Work instruction — Within the listing below, please copy exactly the lines between the line holding "531L136 523C127 560" and the line holding "420L218 488C197 504", inclusive.

Source data —
--- START ---
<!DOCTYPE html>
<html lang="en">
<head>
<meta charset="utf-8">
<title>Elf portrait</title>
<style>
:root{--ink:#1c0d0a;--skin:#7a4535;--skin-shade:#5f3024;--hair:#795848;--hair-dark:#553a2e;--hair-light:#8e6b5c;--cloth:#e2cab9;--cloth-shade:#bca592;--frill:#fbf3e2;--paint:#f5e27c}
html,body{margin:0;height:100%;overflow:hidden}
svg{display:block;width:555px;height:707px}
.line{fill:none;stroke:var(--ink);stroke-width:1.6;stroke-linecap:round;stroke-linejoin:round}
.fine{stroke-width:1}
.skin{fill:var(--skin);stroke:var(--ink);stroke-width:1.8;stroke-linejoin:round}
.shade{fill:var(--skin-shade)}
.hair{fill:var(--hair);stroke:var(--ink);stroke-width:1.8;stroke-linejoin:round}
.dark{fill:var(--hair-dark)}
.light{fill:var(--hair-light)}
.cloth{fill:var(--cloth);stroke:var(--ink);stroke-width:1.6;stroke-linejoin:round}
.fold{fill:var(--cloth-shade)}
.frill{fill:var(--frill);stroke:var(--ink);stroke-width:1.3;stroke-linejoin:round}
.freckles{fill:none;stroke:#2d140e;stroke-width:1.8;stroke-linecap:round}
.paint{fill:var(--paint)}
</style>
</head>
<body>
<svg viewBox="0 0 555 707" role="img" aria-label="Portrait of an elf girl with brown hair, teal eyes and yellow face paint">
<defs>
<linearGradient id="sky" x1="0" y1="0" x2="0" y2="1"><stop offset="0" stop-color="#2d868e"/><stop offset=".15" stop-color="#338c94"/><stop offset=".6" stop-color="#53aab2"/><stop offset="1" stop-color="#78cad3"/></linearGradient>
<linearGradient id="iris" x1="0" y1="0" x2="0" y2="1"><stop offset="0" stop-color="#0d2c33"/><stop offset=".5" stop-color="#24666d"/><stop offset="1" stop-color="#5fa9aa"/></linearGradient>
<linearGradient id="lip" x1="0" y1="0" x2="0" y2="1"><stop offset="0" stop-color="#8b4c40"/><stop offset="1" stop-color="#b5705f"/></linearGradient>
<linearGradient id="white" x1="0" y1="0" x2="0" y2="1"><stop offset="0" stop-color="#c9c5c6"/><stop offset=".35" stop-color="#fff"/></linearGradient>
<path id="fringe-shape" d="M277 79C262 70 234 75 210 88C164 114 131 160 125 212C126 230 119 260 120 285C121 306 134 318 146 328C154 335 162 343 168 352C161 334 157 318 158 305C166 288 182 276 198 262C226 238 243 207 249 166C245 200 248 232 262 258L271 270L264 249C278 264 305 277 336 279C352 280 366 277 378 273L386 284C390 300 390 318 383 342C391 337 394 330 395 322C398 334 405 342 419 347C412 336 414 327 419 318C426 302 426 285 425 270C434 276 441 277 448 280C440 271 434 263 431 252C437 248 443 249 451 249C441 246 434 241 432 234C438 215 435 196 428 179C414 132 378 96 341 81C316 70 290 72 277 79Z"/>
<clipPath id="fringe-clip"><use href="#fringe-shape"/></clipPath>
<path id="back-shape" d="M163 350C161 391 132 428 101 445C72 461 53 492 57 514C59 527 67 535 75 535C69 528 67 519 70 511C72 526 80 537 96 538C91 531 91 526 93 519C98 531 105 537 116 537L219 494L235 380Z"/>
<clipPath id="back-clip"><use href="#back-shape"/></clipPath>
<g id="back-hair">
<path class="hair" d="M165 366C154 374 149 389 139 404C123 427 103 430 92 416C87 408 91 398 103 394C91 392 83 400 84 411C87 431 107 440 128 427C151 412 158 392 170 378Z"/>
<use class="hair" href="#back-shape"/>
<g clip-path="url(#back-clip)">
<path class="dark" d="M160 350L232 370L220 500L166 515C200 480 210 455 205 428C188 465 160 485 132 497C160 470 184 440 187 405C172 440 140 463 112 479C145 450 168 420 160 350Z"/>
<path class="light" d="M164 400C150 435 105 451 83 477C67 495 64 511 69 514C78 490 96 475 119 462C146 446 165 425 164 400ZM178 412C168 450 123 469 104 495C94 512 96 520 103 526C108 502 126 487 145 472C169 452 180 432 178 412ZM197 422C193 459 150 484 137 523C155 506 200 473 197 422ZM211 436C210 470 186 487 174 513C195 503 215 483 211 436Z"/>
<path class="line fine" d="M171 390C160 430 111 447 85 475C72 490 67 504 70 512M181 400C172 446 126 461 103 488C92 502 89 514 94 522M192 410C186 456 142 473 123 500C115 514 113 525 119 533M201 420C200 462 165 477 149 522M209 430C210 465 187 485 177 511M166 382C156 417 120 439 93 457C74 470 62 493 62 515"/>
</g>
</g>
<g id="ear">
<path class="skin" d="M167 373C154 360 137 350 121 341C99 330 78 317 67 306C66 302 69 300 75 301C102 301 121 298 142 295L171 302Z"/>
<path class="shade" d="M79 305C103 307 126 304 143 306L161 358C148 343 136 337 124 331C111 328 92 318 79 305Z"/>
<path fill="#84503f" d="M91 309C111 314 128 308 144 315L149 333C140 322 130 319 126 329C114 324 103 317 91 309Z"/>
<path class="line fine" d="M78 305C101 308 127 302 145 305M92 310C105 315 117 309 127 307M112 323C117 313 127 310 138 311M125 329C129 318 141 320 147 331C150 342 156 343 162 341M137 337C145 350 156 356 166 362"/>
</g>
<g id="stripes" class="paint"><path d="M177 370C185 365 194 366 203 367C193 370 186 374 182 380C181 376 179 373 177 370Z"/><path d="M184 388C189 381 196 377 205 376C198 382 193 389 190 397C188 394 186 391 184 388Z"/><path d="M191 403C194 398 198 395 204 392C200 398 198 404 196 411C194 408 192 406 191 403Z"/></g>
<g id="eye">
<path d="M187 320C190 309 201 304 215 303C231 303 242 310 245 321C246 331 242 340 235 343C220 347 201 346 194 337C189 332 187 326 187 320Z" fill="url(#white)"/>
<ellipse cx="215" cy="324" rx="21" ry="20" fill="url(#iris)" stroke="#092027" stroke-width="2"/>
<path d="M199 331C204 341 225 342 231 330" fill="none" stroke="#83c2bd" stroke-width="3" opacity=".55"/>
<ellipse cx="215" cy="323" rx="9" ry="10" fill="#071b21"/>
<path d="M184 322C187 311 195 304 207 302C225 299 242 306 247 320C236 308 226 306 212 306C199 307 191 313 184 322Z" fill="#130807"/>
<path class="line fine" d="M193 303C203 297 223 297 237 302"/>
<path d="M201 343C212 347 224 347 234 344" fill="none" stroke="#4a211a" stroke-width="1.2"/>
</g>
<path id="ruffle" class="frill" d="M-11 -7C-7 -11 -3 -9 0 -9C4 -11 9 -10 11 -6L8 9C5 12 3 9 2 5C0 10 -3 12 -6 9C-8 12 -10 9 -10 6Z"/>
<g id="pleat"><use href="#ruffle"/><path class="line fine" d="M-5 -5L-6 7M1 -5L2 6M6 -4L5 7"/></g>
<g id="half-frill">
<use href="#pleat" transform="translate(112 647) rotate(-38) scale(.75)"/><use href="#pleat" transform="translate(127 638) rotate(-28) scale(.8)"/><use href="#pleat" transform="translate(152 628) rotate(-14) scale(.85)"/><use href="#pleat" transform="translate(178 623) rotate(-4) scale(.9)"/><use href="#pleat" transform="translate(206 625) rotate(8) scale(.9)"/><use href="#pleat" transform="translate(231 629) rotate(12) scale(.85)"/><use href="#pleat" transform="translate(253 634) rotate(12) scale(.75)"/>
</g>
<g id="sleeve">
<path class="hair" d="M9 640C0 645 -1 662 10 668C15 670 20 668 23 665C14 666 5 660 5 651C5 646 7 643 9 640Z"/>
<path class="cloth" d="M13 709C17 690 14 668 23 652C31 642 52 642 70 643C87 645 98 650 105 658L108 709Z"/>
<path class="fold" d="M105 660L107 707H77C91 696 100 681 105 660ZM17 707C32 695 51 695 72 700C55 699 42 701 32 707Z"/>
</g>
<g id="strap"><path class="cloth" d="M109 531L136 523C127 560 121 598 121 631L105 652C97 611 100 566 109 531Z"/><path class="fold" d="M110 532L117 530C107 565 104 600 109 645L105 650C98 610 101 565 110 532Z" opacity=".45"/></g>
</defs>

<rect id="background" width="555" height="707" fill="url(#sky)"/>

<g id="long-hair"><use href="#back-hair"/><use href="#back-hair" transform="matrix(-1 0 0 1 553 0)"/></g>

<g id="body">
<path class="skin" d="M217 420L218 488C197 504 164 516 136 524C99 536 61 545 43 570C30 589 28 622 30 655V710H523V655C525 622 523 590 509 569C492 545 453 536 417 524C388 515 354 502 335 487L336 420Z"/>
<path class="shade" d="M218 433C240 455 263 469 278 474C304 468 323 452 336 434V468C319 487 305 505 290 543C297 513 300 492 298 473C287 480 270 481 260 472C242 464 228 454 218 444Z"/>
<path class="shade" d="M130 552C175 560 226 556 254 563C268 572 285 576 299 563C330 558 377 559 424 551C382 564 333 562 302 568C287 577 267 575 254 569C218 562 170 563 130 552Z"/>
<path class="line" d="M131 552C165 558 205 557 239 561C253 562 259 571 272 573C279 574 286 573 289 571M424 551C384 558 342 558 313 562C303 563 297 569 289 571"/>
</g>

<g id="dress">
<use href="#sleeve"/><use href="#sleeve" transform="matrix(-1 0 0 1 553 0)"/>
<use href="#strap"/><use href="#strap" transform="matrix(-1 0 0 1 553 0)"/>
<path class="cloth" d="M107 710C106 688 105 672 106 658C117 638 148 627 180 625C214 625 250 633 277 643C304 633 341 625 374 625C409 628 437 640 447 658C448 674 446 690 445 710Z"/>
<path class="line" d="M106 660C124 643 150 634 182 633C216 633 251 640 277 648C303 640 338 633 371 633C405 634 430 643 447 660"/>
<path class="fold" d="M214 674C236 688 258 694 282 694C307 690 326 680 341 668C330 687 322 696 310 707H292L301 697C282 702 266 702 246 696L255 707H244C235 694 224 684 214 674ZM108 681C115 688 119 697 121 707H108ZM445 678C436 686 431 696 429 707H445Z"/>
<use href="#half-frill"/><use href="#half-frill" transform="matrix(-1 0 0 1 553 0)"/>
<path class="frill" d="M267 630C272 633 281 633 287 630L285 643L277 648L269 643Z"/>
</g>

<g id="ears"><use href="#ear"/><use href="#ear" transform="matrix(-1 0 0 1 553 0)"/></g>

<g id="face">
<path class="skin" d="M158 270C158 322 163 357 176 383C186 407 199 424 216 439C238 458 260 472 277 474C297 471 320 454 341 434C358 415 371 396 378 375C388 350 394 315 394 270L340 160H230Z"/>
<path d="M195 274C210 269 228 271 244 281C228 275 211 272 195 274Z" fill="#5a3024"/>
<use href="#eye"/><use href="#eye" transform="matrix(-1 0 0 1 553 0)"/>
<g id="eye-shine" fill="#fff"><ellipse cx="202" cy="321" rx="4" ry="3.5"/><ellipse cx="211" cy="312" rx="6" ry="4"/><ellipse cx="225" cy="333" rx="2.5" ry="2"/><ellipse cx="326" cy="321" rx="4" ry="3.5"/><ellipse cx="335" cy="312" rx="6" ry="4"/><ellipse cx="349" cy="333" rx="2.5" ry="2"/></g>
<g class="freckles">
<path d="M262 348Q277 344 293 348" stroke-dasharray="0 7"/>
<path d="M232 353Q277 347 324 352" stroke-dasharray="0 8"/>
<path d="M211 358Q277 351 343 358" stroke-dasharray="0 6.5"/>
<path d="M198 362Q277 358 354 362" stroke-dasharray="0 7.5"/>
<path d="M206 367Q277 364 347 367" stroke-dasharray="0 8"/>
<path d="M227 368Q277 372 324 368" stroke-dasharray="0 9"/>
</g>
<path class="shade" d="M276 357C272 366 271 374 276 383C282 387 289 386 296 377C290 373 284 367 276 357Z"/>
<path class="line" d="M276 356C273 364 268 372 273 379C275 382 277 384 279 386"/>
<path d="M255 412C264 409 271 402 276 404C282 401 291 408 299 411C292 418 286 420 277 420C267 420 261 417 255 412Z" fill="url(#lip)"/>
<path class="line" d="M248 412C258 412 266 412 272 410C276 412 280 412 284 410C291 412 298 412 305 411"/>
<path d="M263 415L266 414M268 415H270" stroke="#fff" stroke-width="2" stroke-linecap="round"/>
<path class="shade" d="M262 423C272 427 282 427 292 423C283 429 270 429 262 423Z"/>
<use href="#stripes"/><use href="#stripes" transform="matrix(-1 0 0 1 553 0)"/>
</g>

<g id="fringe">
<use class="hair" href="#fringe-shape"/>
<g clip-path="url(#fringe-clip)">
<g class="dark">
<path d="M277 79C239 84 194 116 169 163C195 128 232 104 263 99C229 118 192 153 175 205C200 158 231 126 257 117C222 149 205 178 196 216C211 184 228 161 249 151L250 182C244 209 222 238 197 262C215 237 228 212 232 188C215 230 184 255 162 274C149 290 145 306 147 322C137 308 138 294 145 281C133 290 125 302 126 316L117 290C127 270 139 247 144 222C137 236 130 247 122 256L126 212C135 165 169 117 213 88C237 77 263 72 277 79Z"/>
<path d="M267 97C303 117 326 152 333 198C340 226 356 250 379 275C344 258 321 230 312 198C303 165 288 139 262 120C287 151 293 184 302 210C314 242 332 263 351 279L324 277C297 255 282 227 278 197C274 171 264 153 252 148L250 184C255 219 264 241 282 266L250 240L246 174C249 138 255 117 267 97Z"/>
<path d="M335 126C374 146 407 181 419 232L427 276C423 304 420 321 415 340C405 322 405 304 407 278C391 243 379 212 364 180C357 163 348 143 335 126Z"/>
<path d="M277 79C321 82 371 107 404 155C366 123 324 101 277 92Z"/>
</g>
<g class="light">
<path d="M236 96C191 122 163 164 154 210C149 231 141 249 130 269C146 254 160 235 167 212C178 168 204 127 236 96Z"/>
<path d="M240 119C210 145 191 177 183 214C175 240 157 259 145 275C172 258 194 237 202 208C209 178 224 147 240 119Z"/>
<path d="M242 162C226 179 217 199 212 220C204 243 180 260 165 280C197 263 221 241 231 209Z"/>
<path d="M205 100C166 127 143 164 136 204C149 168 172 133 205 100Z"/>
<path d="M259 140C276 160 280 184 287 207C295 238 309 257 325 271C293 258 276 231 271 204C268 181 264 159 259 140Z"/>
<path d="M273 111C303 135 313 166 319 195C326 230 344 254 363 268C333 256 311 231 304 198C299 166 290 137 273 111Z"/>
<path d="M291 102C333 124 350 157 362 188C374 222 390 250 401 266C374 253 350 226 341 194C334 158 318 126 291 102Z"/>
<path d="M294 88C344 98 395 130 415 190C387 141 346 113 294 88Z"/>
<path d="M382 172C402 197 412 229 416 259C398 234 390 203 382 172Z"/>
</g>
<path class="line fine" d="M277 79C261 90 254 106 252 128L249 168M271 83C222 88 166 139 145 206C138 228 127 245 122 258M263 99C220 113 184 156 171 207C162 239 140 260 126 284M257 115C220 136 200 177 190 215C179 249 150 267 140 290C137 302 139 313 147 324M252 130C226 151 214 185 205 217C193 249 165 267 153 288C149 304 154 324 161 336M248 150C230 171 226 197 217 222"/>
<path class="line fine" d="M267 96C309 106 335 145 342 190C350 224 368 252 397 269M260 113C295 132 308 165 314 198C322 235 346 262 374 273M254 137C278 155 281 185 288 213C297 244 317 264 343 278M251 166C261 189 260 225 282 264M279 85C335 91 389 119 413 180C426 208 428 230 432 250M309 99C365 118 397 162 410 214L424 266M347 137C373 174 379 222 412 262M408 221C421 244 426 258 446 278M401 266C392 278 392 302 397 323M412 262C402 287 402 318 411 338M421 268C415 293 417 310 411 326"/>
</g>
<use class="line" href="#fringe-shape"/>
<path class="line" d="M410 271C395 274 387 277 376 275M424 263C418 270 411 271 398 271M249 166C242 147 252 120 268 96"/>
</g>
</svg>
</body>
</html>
--- END ---
Completed exercise —
<g id="strap"><path class="cloth" d="M109 531L136 523C127 560 121 598 121 631L105 652C97 611 100 566 109 531Z"/><path class="fold" d="M110 532L117 530C107 565 104 600 109 645L105 650C98 610 101 565 110 532Z" opacity=".45"/></g>
</defs>

<rect id="background" width="555" height="707" fill="url(#sky)"/>

<g id="long-hair"><use href="#back-hair"/><use href="#back-hair" transform="matrix(-1 0 0 1 553 0)"/></g>

<g id="body">
<path class="skin" d="M217 420L218 488C197 504 164 516 136 524C99 536 61 545 43 570C30 589 28 622 30 655V710H523V655C525 622 523 590 509 569C492 545 453 536 417 524C388 515 354 502 335 487L336 420Z"/>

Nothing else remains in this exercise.